Urinary tract infections (UTI) comprise one of the commonest classes of localized bacterial infections. The majority are caused by E. coli strains (uropathogenic), but Proteus, Staphylococcus, and Klebsiella spp. can also be involved. The bacteria initially adhere to the urothelium of the bladder or urethra, causing cystitis, but can then ascend the urinary tract, leading to pyelonephritis. For anatomical reasons, women are much more likely to contract these infections than men. Although UTIs are usually effectively treated using oral antibiotics that build up to effective concentrations in the urine, recurrence is common and bacterial resistance is becoming increasingly problematic. PDT has been clinically used to treat superficial bladder cancer, wherein the PS is injected systemically and light is delivered intravesically. We hypothesize that intravesical delivery of both PS and light should avoid bladder damage and show utility as a therapy for bacterial cystitis.
As mentioned previously, H. pylori
infection has been shown to be strongly associated with the presence of inflammation in the gastric mucosa (chronic superficial gastritis), and especially with polymorphonuclear cell infiltration (chronic active gastritis). Once acquired, H. pylori
persists, usually for life, unless eradicated by antimicrobial therapy.169 H. pylori
is a major cause of peptic ulcer disease, a human carcinogen and is implicated in the development of gastric cancer (the most important gastrointestinal malignancy in the world). H. pylori
organisms are spiral, microaerophilic, Gram-(−) bacteria that colonize the gastric mucosa and secrete urease and other virulence factors that increase their pathogenicity. Combination antibiotic therapy leads to eradication rates of about 80%, but at the expense of side effects and possible poor patient compliance.
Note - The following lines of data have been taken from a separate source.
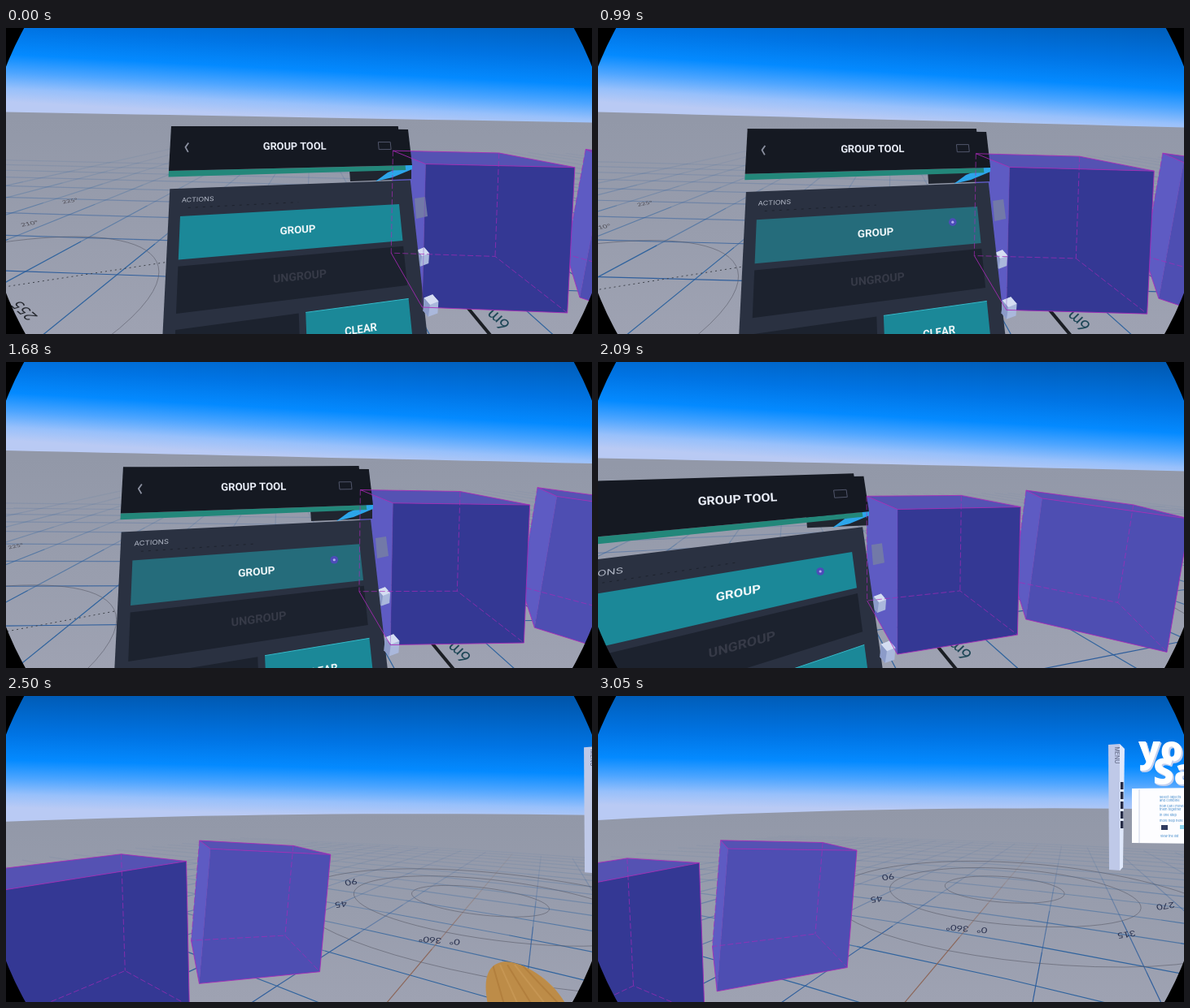
Recreate the animation shown at these times as an HTML page with a canvas. Size 720 by 377 pixels, loop 3.1 s.

```html
<!DOCTYPE html>
<html lang="en">
<head>
<meta charset="utf-8">
<title>Group tool</title>
<style>
html, body { margin: 0; width: 100%; height: 100%; overflow: hidden; background: #000; }
canvas { display: block; width: 720px; height: 377px; }
</style>
</head>
<body>
<canvas id="stage" width="720" height="377"></canvas>
<script>
const g = document.getElementById('stage').getContext('2d');
const LOOP = 3100, FOCAL = 410, EYE = 1.9, RAD = Math.PI / 180;

// camera path: time, near cube right and ahead of the eye, turn in degrees, horizon, tilt
const PATH = [
  [0, 1.415, 2.77, -2, 110, 13],
  [400, 1.41, 2.778, -1.4, 107, 14],
  [990, 1.345, 2.795, 0, 113, 19],
  [1680, 1.145, 2.843, 3.7, 117, 16],
  [2090, 0.395, 2.893, 17.4, 126, 16],
  [2500, -1.459, 2.167, 53.5, 146, -8],
  [3050, -1.911, 1.941, 62, 140, -13]
];
// boxes stand on the floor plan; units are one cube height
const NEAR = { x: 0, z: 0, turn: 0, top: 0.31, lean: 0 };
const FAR = { x: 1.43, z: -0.3, turn: -32, top: 0.25, lean: 0.1 };
const GRID = 1.11, HUB = [7.5, -1.18];
const HEAD = [[203, 122], [494, 126], [499, 170], [200, 177]];
const BODY = [[214, 233], [483, 218], [493, 318], [209, 353]];

const clamp = (v, a, b) => Math.max(a, Math.min(b, v));

// monotone cubic through the path
function pose(t) {
  const n = PATH.length - 1;
  if (t >= PATH[n][0]) return PATH[n];
  let k = 0;
  while (t >= PATH[k + 1][0]) k++;
  const step = i => PATH[i + 1][0] - PATH[i][0];
  const h = step(k), s = (t - PATH[k][0]) / h, r = 1 - s;
  return PATH[k].map((p, j) => {
    const rate = i => (PATH[i + 1][j] - PATH[i][j]) / step(i);
    const slope = i => {
      if (i === 0) return rate(0);
      if (i === n) return rate(n - 1);
      const a = rate(i - 1), b = rate(i);
      return a * b <= 0 ? 0 : 2 * a * b / (a + b);
    };
    const q = PATH[k + 1][j];
    return r * r * (1 + 2 * s) * p + s * s * (3 - 2 * s) * q
      + h * s * r * (r * slope(k) - s * slope(k + 1));
  });
}

function spin(x, z, deg) {
  const c = Math.cos(deg * RAD), s = Math.sin(deg * RAD);
  return [x * c - z * s, x * s + z * c];
}

function makeView(t) {
  const [, ox, oz, turn, mid, tilt] = pose(t);
  const bend = 6 * (turn / 60) ** 2;
  const horizon = x => {
    const k = clamp(x, -300, 1020) / 360 - 1;
    return mid + tilt * k / 2 + bend * k * k;
  };
  const toEye = (x, z) => {
    const p = spin(x, z, turn);
    return [p[0] + ox, p[1] + oz];
  };
  const shoot = ([x, z], drop = EYE) => {
    const px = 360 + FOCAL * x / z;
    return [px, horizon(px) + FOCAL * drop / z];
  };
  return { turn, mid, tilt, horizon, toEye, shoot };
}

function trace(pts, close) {
  g.beginPath();
  pts.forEach(p => g.lineTo(p[0], p[1]));
  if (close) g.closePath();
}
function fill(pts, color) {
  trace(pts, true);
  g.fillStyle = color;
  g.fill();
}
function stroke(pts, color, width, close) {
  trace(pts, close);
  g.strokeStyle = color;
  g.lineWidth = width;
  g.stroke();
}
function disc(x, y, r, color) {
  g.beginPath();
  g.arc(x, y, r, 0, 7);
  g.fillStyle = color;
  g.fill();
}
function write(str, x, y, font, color, angle = 0, squash = 1) {
  g.save();
  g.translate(x, y);
  g.scale(1, squash);
  g.rotate(angle);
  g.font = font;
  g.fillStyle = color;
  g.fillText(str, 0, 0);
  g.restore();
}

function drawSky({ mid, tilt }) {
  const k = tilt / 720 + 0.035;
  const sky = g.createLinearGradient(360, mid, 360 + 150 * k, mid - 150);
  [[0, '#b9caf4'], [0.11, '#97c0fb'], [0.24, '#4da5ff'], [0.39, '#048aff'], [0.6, '#0074e4'], [1, '#0056ac']]
    .forEach(s => sky.addColorStop(...s));
  g.fillStyle = sky;
  g.fillRect(0, 0, 720, 377);
}

function floorLine(view, a, b, color, width) {
  let p = view.toEye(...a), q = view.toEye(...b);
  const near = 0.5;
  if (p[1] > q[1]) [p, q] = [q, p];
  if (q[1] < near) return;
  if (p[1] < near) {
    const k = (near - p[1]) / (q[1] - p[1]);
    p = [p[0] + (q[0] - p[0]) * k, near];
  }
  g.globalAlpha = Math.min(0.95, 18 / ((p[1] + q[1]) / 2) ** 2);
  stroke([view.shoot(p), view.shoot(q)], color, width);
  g.globalAlpha = 1;
}

function floorRing(view, [cx, cz], rad) {
  g.beginPath();
  let pen = false;
  for (let a = 0; a <= 360; a += 5) {
    const [dx, dz] = spin(rad, 0, a), p = view.toEye(cx + dx, cz + dz);
    const seen = p[1] > 0.6;
    if (seen) g[pen ? 'lineTo' : 'moveTo'](...view.shoot(p));
    pen = seen;
  }
  g.strokeStyle = 'rgba(90,92,105,.6)';
  g.lineWidth = 1;
  g.stroke();
}

function floorText(view, str, x, z, size, color, angle, squash) {
  const p = view.toEye(x, z);
  if (p[1] > 1) write(str, ...view.shoot(p), `${size}px Lato, sans-serif`, color, angle, squash);
}

function drawFloor(view) {
  const shade = g.createLinearGradient(0, view.mid, 0, 377);
  shade.addColorStop(0, '#9298a8');
  shade.addColorStop(1, '#9ea2b2');
  const edge = [[720, 377], [0, 377]];
  for (let x = 0; x <= 720; x += 40) edge.push([x, view.horizon(x)]);
  fill(edge, shade);

  for (let i = -15; i <= 10; i++) {
    const x = HUB[0] + i * GRID, z = HUB[1] + i * GRID;
    for (let j = -16; j < 18; j += 2) {
      floorLine(view, [x, j], [x, j + 2], '#2a609d', 1.2);
      floorLine(view, [j, z], [j + 2, z], i ? '#2a5b9b' : '#8c6455', 1.2);
    }
  }
  for (let k = 1; k <= 3; k++) floorRing(view, HUB, k * 1.34);
  floorRing(view, [-4.78, 0.39], 1.8);
  g.setLineDash([2, 4]);
  floorLine(view, [-4.6, 0.7], [-2.6, 1.7], '#3c4048', 1);
  g.setLineDash([]);

  for (let k = -2; k <= 2; k++) {
    const [dx, dz] = spin(-3.1, 0, k * 45);
    const str = k ? String(k > 0 ? 360 - 45 * k : -45 * k) : '0°   360°';
    floorText(view, str, HUB[0] + dx, HUB[1] + dz, 13, '#28304e', k ? 2.95 : 3.25, 0.75);
  }
  floorText(view, '225°', -6.5, 4.2, 9, '#4c4a52', -0.3, 0.6);
  floorText(view, '210°', -6.1, 2.7, 10, '#4c4a52', -0.3, 0.6);
  floorText(view, '255', -4.05, 0.28, 22, '#25282f', -2.2, 0.65);

  floorLine(view, [0.27, -0.4], [0.27, 1.2], '#15181d', 4);
  floorText(view, '6m', 0.47, 0.43, 22, '#1d4656', -2.4, 0.9);
}

function boxCorners(view, box) {
  const at = (sx, sz, y) => {
    const lx = sx * 0.51, [dx, dz] = spin(lx - box.lean * y, sz * 0.465, box.turn);
    const p = view.shoot(view.toEye(box.x + dx, box.z + dz), box.top + y + box.lean * (lx + 0.5));
    p[0] -= (p[0] - 360) * 0.00015 * (p[1] - view.mid);
    return p;
  };
  const ring = y => [at(-1, -1, y), at(1, -1, y), at(1, 1, y), at(-1, 1, y)];
  return { top: ring(0), low: ring(1) };
}
function drawBox({ top, low }, front) {
  fill([top[3], top[0], low[0], low[3]], '#5e5bc3');
  fill(top, '#5552b3');
  fill([top[0], top[1], low[1], low[0]], front);
}
function drawEdges({ top, low }) {
  const pink = 'rgba(170,40,184,.85)';
  stroke([top[1], low[1], low[0], low[3]], pink, 1);
  stroke(top, pink, 1, true);
  stroke([top[0], low[0]], 'rgba(120,60,190,.4)', 1);
  g.setLineDash([7, 3]);
  stroke([top[3], low[3], low[2], low[1]], pink, 0.8);
  stroke([top[2], low[2]], pink, 0.8);
  g.setLineDash([]);
}

// the panel slides with the turn; its left side swings closer
function panelWarp({ turn, mid }) {
  const d = turn + 2, swing = 0.8 * d + 0.185 * d * d;
  const slide = 8.45 * d + 0.0006 * d ** 3;
  return ([x, y]) => {
    const w = swing * (490 - x) / 285;
    return [x - slide - w, y + mid - 111 + w * (y - 86) / 280];
  };
}

// unit square to quad
function plane([[x0, y0], [x1, y1], [x2, y2], [x3, y3]]) {
  const sx = x0 - x1 + x2 - x3, sy = y0 - y1 + y2 - y3;
  const ax = x1 - x2, ay = y1 - y2, bx = x3 - x2, by = y3 - y2;
  const d = ax * by - bx * ay;
  const m = (sx * by - bx * sy) / d, n = (ax * sy - sx * ay) / d;
  return (u, v) => {
    const w = 1 + m * u + n * v;
    return [
      (x0 + (x1 - x0 + m * x1) * u + (x3 - x0 + n * x3) * v) / w,
      (y0 + (y1 - y0 + m * y1) * u + (y3 - y0 + n * y3) * v) / w
    ];
  };
}
function area(map, u0, v0, u1, v1, color) {
  fill([map(u0, v0), map(u1, v0), map(u1, v1), map(u0, v1)], color);
}
function label(map, str, u, v, [w, h], font, color, align = 'center') {
  const p = map(u, v), a = map(u + 0.01, v), b = map(u, v + 0.01);
  const kx = 100 / w, ky = 100 / h;
  g.save();
  g.transform((a[0] - p[0]) * kx, (a[1] - p[1]) * kx, (b[0] - p[0]) * ky, (b[1] - p[1]) * ky, p[0], p[1]);
  g.font = font;
  g.textAlign = align;
  g.fillStyle = color;
  g.fillText(str, 0, 0);
  g.restore();
}

function drawGem(x, y, s) {
  const at = pts => pts.map(([u, v]) => [x + u * s, y + v * s]);
  fill(at([[-8, -9], [2, -13], [9, -5], [8, 9], [-3, 13], [-9, 6]]), '#aab8dc');
  fill(at([[-8, -9], [2, -13], [9, -5], [-1, -1]]), '#d5ddf2');
  fill(at([[-8, -9], [-1, -1], [-3, 13], [-9, 6]]), '#8c9bc9');
}

function drawPanel(warp, t) {
  const corners = HEAD.map(warp), head = plane(corners), body = plane(BODY.map(warp));
  const [rx, ry] = corners[2];
  const near = pts => pts.map(([x, y]) => [rx + x, ry + y]);
  const bold = size => `bold ${size}px Roboto, sans-serif`;
  const dark = '#1c222e', teal = '#1b8898', ink = '#151922', size = [269, 110];

  fill(near([[3, 41], [16, 39], [19, 63], [5, 66]]), 'rgba(116,124,165,.9)');
  drawGem(rx + 13, ry + 113, 0.9);
  fill(near([[-77, 6], [-1, 1], [-1, 17], [-76, 20]]), '#20252f');
  fill(near([[-45, 20], [-30, 9], [0, -3], [0, 5], [-24, 15]]), '#2ca5ea');

  area(body, -0.045, -0.31, 1.075, 2, '#2a3141');
  area(body, 0, 0, 1, 0.462, t > 600 && t < 2000 ? '#256c7b' : teal);
  area(body, 0, 0.53, 1, 1, dark);
  area(body, 0, 1.155, 0.485, 1.65, dark);
  area(body, 0.515, 1.155, 1, 1.65, teal);
  stroke([body(0.515, 1.155), body(1, 1.155)], '#35b9c9', 1);
  g.setLineDash([3, 6]);
  stroke([body(0.03, -0.09), body(0.5, -0.09)], '#1d222d', 1);
  g.setLineDash([]);
  label(body, 'ACTIONS', 0.003, -0.175, size, '7.7px Inter, sans-serif', '#b4bac8', 'left');
  label(body, 'GROUP', 0.493, 0.24, size, bold(13.2), '#eef6f8');
  label(body, 'UNGROUP', 0.495, 0.765, size, bold(13.6), '#363a47');
  label(body, 'CLEAR', 0.757, 1.42, size, bold(13.2), '#eef6f8');

  area(head, 0, 1, 0.965, 1.13, '#23877a');
  area(head, 0, 0, 1, 1, ink);
  fill([head(0, 0), head(0.95, -0.09), head(0.95, 0.02), head(0, 0.02)], ink);
  label(head, 'GROUP TOOL', 0.464, 0.475, [290, 48], bold(12.5), '#e8ecf6');
  stroke([head(0.062, 0.38), head(0.052, 0.48), head(0.062, 0.59)], '#8b90a0', 1.8);
  stroke([head(0.842, 0.36), head(0.902, 0.36), head(0.902, 0.56), head(0.842, 0.56)], '#50556a', 1, true);
  drawGem(rx + 23, ry + 173, 1.05);
}

function drawDot(warp, t) {
  if (t < 250) return;
  const k = clamp((t - 400) / 590, 0, 1), s = k * k * (3 - 2 * k);
  const [x, y] = warp([464 - 11 * s, 211 + 26 * s]);
  disc(x, y, 4.8, '#4d4cb8');
  disc(x, y, 1.6, '#b3aef0');
}

function drawSign({ turn }) {
  const dx = (62 - turn) * 9.8;
  if (dx > 110) return;
  g.save();
  g.translate(dx, dx * 0.04);
  fill([[627, 60], [641, 59], [642, 215], [628, 214]], '#bfc9e8');
  fill([[641, 59], [647, 65], [645, 211], [641, 215]], '#dfe8fb');
  for (let y = 106; y < 166; y += 12) fill([[642, y], [645.5, y], [645.5, y + 9], [642, y + 9]], '#262c46');
  write('MENU', 637, 73, '7px Inter, sans-serif', '#5a617c', Math.PI / 2);
  g.textAlign = 'left';
  [['yo', 664, 70], ['Sa', 682, 98]].forEach(([s, x, y]) => {
    for (let i = 3; i >= 0; i--) write(s, x + i * 0.6, y + i * 0.5, '800 44px "Open Sans", sans-serif', i ? '#c3d0ef' : '#fff');
  });
  fill([[656, 114], [740, 113], [740, 182], [656, 181]], '#fdfdff');
  stroke([[665, 115], [665, 181]], '#cfd6e8', 1);
  ['select objects', 'and combine', '', 'how can I move', 'them together', '', 'in one step', '', 'more help here']
    .forEach((s, i) => write(s, 690, 125 + i * 3.6, '4px Inter, sans-serif', '#3d87c9'));
  fill([[692, 159], [700, 159], [700, 165], [692, 165]], '#303c60');
  fill([[715, 159], [720, 159], [720, 164], [715, 164]], '#8dd5ee');
  write('view the list', 691, 173, '4px Inter, sans-serif', '#3d87c9');
  g.restore();
}

function drawStick(t) {
  const dy = Math.abs(t - 2500) * 0.2;
  if (dy > 55) return;
  g.save();
  g.translate(dy * 0.3, dy);
  g.beginPath();
  g.moveTo(592, 380);
  g.bezierCurveTo(586, 350, 590, 330, 612, 327);
  g.bezierCurveTo(635, 326, 672, 350, 688, 380);
  g.fillStyle = '#bd8c48';
  g.fill();
  g.clip();
  for (let i = 0; i < 6; i++) stroke([[598 + i * 9, 331], [612 + i * 17, 380]], i % 2 ? '#c69653' : '#b27f3d', 2);
  g.restore();
}

function draw(t) {
  const view = makeView(t), warp = panelWarp(view);
  const far = boxCorners(view, FAR), near = boxCorners(view, NEAR);
  g.textBaseline = 'middle';
  g.textAlign = 'center';
  g.lineJoin = 'round';
  drawSky(view);
  drawFloor(view);
  drawSign(view);
  drawBox(far, '#4e4eb2');
  drawEdges(far);
  drawBox(near, '#343894');
  if (view.turn < 50) drawPanel(warp, t);
  drawEdges(near);
  if (view.turn < 50) drawDot(warp, t);
  drawStick(t);
  g.beginPath();
  g.rect(0, 0, 720, 377);
  g.arc(360, 187, 386, 0, Math.PI * 2);
  g.fillStyle = '#000';
  g.fill('evenodd');
}

const start = performance.now();
function tick() {
  draw((performance.now() - start) % LOOP);
  requestAnimationFrame(tick);
}
tick();
</script>
</body>
</html>
```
Increasing antibiotic resistance and the existence of non-responsive patients suggest that alternative strategies for H. pylori
eradication need to be sought. The clinical trial using ALA referred to previously165
and the discovery in our laboratory that H. pylori
is killed by blue light due to accumulation of endogenous porphyrins81
suggest that light-based therapies may play a role in combating this infection. The relative ease of PS and/or light delivery into the stomach may mean that this is one of the first antibacterial applications of PDT to be used clinically.
Corneal infections such as bacterial keratitis (P. aeruginosa, Capnocytophaga canimorsus, Serratia marcescens, Chlamydia trachomatis or S. aureus) and keratomycosis (fungal infection) could be treated with topical PDT. Dermatophytoses or fungal infections of the skin and nails are a common problem affecting millions of people worldwide, but especially in countries with hot and humid climates. These infections may take the form of ringworm (tinea corporis), athlete’s foot (tinea pedis), onychomycosis (toenail fungus), tinea capitis (scalp), tinea cruris (groin) and tinea barbae (beard). The causative organisms are frequently Trichophyton spp., Epidermophyton floccosum or Microsporum canis. Dermatophytoses are most commonly treated with topical antifungal preparations, although therapeutic success is limited because of the lengthy duration of treatment required, poor patient compliance and high relapse rates at specific body sites. Although at present there are only sporadic reports of dermatophytes developing resistance to antifungals, by analogy with antibiotic resistance in bacteria, it is likely only a matter of time before widespread resistance emerges for dermatophytes. The superficial nature of fungal infections encourages the testing of topical PDT as a therapy.